Then next following in order, came the Queen’s retinue, as lords, knights, esquires and gentlemen in their degrees, well mounted, and richly apparelled in tissues, cloth of gold, of silver, tinsels, and velvets embroidered, fresh and goodly to behold. The Queen then by name Katheryne, sitting in her litter, borne by two white palfreys, the litter covered, and richly apparelled, and the palfreys trapped in white cloth of gold, her person apparelled in white satin embroidered, her hair hanging down to her Back, of a very great length, beautiful and goodly to behold, and on her head a coronal, set with many rich orient stones. Next after, six honourable personages on white palfreys, all apparelled in cloth of gold, and then a chariot covered, and the ladies therein, all apparelled in cloth of gold. And another sort of ladies, and then another chariot, then the ladies next the chariot, and so in order, every after their degrees in cloth of gold, cloth of silver, tinsels, and velvet, with embroideries, every complement of the said chariots, and the draught harnessses, were powdered with ermines, mixed with cloth of gold: and with much joy and honour, came to Westminster where was high preparation made, as well for the said coronation, also for the solemn feast and jousts, therein to be had and done.”
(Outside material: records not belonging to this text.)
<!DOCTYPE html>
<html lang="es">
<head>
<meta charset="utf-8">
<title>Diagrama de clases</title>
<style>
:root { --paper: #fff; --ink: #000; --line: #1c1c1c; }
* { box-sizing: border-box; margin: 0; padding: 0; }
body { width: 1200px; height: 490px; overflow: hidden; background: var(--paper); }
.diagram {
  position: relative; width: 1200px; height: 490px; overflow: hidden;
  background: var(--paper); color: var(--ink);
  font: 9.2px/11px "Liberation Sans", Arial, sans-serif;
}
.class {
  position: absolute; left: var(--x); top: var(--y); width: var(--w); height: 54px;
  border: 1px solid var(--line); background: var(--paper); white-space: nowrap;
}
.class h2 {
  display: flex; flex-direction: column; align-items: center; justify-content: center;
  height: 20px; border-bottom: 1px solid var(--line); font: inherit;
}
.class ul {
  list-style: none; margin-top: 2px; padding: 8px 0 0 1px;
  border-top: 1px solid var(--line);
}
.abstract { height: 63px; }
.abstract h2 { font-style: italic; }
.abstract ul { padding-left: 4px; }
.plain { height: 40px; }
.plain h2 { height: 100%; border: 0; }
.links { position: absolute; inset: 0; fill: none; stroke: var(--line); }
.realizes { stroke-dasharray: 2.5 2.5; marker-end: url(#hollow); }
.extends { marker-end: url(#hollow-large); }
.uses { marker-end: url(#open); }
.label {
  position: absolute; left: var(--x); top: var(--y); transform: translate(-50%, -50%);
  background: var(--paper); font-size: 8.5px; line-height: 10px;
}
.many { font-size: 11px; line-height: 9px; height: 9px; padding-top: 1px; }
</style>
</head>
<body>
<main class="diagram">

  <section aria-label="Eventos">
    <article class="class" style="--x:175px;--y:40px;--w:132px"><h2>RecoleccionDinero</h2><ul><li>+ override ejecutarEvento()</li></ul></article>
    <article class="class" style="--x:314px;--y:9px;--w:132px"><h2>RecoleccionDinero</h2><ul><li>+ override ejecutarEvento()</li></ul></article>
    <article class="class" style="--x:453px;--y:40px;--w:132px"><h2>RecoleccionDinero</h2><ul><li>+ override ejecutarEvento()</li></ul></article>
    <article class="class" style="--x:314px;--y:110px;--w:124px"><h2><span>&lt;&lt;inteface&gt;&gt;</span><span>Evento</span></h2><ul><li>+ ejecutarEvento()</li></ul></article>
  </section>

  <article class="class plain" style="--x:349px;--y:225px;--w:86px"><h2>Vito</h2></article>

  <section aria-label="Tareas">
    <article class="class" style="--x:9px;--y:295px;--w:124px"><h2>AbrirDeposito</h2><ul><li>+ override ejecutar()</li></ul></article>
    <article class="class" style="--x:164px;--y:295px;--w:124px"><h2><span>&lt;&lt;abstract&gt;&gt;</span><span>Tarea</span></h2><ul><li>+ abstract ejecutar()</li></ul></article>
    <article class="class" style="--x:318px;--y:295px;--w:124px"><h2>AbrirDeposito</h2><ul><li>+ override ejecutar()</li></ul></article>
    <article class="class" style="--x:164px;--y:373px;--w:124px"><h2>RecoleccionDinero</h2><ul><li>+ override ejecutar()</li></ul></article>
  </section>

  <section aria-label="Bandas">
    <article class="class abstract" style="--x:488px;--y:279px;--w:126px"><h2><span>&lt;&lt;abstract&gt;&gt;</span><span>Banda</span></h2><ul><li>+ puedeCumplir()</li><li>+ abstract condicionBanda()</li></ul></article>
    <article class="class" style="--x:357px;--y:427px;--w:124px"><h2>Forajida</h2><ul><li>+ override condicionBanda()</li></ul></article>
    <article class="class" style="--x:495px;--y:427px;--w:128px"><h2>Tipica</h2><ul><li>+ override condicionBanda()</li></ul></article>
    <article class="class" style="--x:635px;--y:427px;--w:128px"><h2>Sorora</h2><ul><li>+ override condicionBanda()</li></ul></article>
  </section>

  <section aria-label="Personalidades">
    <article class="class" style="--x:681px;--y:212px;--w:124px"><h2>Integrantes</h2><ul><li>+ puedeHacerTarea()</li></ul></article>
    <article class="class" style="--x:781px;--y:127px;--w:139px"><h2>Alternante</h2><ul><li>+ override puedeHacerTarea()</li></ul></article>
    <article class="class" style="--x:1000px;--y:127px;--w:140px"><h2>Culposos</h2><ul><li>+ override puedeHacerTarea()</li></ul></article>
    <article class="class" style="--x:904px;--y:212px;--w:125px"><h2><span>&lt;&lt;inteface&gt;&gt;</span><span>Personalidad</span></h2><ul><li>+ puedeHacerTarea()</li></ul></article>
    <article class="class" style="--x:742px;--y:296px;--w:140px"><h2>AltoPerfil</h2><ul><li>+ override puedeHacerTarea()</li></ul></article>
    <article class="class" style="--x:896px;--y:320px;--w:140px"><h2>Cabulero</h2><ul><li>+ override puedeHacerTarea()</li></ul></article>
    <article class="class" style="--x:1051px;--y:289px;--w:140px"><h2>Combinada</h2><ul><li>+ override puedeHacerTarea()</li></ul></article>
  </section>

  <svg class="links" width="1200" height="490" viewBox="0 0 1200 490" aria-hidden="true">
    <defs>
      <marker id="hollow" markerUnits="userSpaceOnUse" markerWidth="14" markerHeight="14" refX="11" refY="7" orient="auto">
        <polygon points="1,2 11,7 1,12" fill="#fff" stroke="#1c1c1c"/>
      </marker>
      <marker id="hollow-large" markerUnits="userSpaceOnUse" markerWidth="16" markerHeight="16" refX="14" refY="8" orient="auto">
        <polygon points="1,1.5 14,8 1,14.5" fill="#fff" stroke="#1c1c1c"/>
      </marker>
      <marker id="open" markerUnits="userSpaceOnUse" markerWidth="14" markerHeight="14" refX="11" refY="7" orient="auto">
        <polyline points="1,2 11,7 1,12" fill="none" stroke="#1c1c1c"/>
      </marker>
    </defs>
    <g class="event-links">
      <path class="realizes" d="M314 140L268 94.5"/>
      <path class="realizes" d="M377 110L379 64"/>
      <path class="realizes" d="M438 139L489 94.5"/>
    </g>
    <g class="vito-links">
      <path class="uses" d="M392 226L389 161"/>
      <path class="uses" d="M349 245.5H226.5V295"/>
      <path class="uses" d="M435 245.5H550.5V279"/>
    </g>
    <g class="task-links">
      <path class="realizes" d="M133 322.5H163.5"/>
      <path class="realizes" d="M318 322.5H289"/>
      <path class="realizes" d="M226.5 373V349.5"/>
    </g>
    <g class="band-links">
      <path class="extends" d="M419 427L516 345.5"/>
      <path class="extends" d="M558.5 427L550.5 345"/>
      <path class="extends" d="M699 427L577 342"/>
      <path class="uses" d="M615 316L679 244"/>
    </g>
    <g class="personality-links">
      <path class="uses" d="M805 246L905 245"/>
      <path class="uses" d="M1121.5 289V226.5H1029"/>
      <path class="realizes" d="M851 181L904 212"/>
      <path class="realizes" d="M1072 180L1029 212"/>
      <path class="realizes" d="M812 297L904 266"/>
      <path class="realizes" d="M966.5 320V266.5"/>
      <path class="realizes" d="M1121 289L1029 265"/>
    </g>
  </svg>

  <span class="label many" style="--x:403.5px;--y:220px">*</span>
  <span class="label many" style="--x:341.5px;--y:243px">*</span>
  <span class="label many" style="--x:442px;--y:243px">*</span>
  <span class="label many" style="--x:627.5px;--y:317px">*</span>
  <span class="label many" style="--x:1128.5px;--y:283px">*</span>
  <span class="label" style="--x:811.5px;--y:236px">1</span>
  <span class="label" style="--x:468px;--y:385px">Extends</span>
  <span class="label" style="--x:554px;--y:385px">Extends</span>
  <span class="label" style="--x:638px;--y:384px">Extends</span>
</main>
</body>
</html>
The king and queen were crowned on 24th June at Westminster Abbey.
Notes and Sources
Picture: From the “Coronation Ode” by Thomas More.
- Hall, Edward (d. 1547), Hall’s chronicle : containing the history of England, during the reign of Henry the Fourth, and the succeeding monarchs, to the end of the reign of Henry the Eighth, in which are particularly described the manners and customs of those periods. Carefully collated with the editions of 1548 and 1550, J Johnson, London, 1809, p. 507-509.